Cybersecurity firm Check Point mobile has access a group of cybercriminals in China, which has created a malware that takes over Android devices and generates $300,000 per month in fraudulent ad revenue. The cybersecurity firm said it discovered the HummingBad malware in February, and has been tracking it ever since.
Check Point says thathe hackers effectively control an arsenal of over 85 million mobile devices around the world. With the potential to sell access to these devices to the highest bidder, Check Point researchers say similar malware campaigns may become a trend.
The group behind HummingBad is a team of developers at Yingmob, an otherwise legitimate, multimillion dollar advertising analytics agency based in Beijing.
"Yingmob has several teams developing legitimate tracking and ad platforms," the report alleges. "The team responsible for developing the malicious components is the 'Development Team for Overseas Platform' which includes four groups with a total of 25 employees."
The malware installs a rootkit onto infected Android devices, giving the cybercriminals admin-level access to smartphones. This access is used to generate fraudulent advertising revenue through the forced downloading of apps and clicking of ads.

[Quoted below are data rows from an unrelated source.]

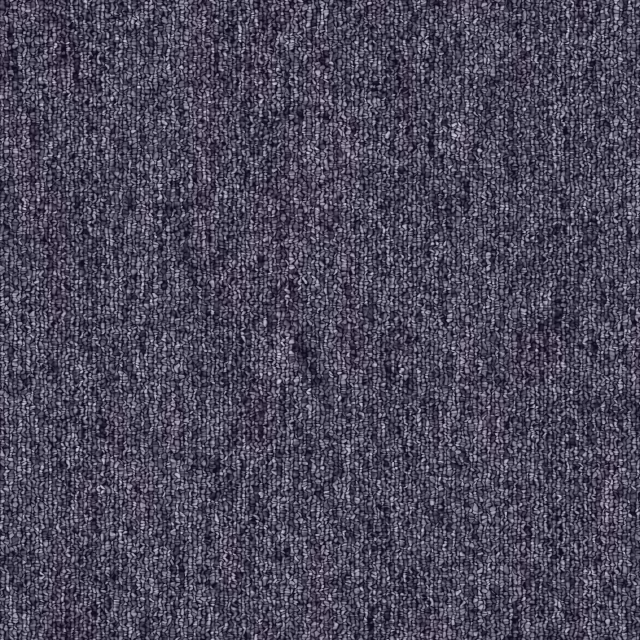
Give the GLSL for this texture, as a Shadertoy shader.

```glsl
// Loop-pile carpet in slate violet: narrow vertical rows of small tufted loops.
// Each loop is a warped soft dome over a dark gap; stretched noise per row
// makes short light and dark yarn runs, and fine noise adds fibre grain.

#define COLUMNS 146.0      // tufted rows across the canvas
#define LOOPS 190.0        // loops along one row
#define STREAKS 30.0       // yarn shade changes along one row
#define FIBRES 250.0       // fibre grain frequency
#define WARP 0.75          // irregularity of the loops, in cells
#define GAP_TONE 0.07      // shadow between loops
#define YARN_TONE 0.475    // average lit loop
#define LOOP_VARIATION 0.34
#define STREAK_VARIATION 0.2
#define FIBRE_VARIATION 0.22
#define COOL_CAST vec3(0.0, -0.01, 0.06)
#define PLUM_CAST vec3(0.012, -0.006, 0.0)

float hash(vec2 p) {
    vec3 q = fract(vec3(p.xyx) * 0.1031);
    q += dot(q, q.yzx + 33.33);
    return fract((q.x + q.y) * q.z);
}

float noise(vec2 p) {
    vec2 cell = floor(p);
    vec2 f = fract(p);
    f = f * f * (3.0 - 2.0 * f);
    float low = mix(hash(cell), hash(cell + vec2(1.0, 0.0)), f.x);
    float high = mix(hash(cell + vec2(0.0, 1.0)), hash(cell + vec2(1.0, 1.0)), f.x);
    return mix(low, high, f.y);
}

// Soft dome of one loop, shifted and slanted at random inside its cell;
// loops nearly touch along a row but leave a valley between rows
float loopDome(vec2 local, vec2 id) {
    vec2 jitter = vec2(hash(id + 11.7), hash(id + 47.3)) - 0.5;
    float slant = 1.6 * (hash(id + 83.1) - 0.5);
    vec2 q = 2.0 * (local - 0.5) + jitter * vec2(0.4, 0.8);
    q.y += slant * q.x;
    return 1.0 - smoothstep(0.3, 1.3, length(q * vec2(1.0, 0.8)));
}

vec3 carpet(vec2 uv) {
    // Upright rows, warped finely so that the loops become uneven
    vec2 grain = uv * vec2(150.0, 170.0);
    float x = uv.x * COLUMNS + WARP * (noise(grain + 20.0) - 0.5);
    float column = floor(x);
    float y = uv.y * LOOPS + 9.0 * hash(vec2(column, 5.0))
            + 1.6 * noise(vec2(column + 300.0, uv.y * 60.0))
            + WARP * (noise(grain + 260.0) - 0.5);
    vec2 id = vec2(column, floor(y));
    float dome = loopDome(fract(vec2(x, y)), id);

    // Yarn shade: single loops, row runs and very faint mottling
    float streak = noise(vec2(column + 700.0, uv.y * STREAKS));
    float darkRun = smoothstep(0.72, 0.95, noise(vec2(column + 500.0, uv.y * 22.0)));
    float mottle = noise(uv * vec2(14.0, 6.0) + 40.0) - 0.5;
    float yarn = YARN_TONE + LOOP_VARIATION * (hash(id) - 0.5)
               + STREAK_VARIATION * (streak - 0.5) - 0.15 * darkRun + 0.03 * mottle;
    float tone = mix(GAP_TONE, yarn, dome);
    tone += FIBRE_VARIATION * (noise(uv * FIBRES + 90.0) - 0.5);

    // Cool grey yarn with faint plum patches
    float plum = smoothstep(0.6, 0.9, noise(uv * vec2(22.0, 9.0) + 150.0));
    return max(vec3(tone), 0.05) + COOL_CAST + PLUM_CAST * plum;
}

void mainImage(out vec4 fragColor, in vec2 fragCoord) {
    // Four samples per pixel smooth the loop edges
    vec3 color = vec3(0.0);
    for (int i = 0; i < 4; i++) {
        vec2 offset = 0.5 * vec2(float(i % 2), float(i / 2)) - 0.25;
        color += carpet((fragCoord + offset) / iResolution.y);
    }
    fragColor = vec4(clamp(color / 4.0, 0.0, 1.0), 1.0);
}
```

The bulk of victims are in China and India, with 1.6 million and 1.35 million cases respectively. The Philippines, Indonesia and Turkey are towards the top of the list, too, while the US has 288,800 infected devices. The UK and Australia each have fewer than 100,000 devices affected.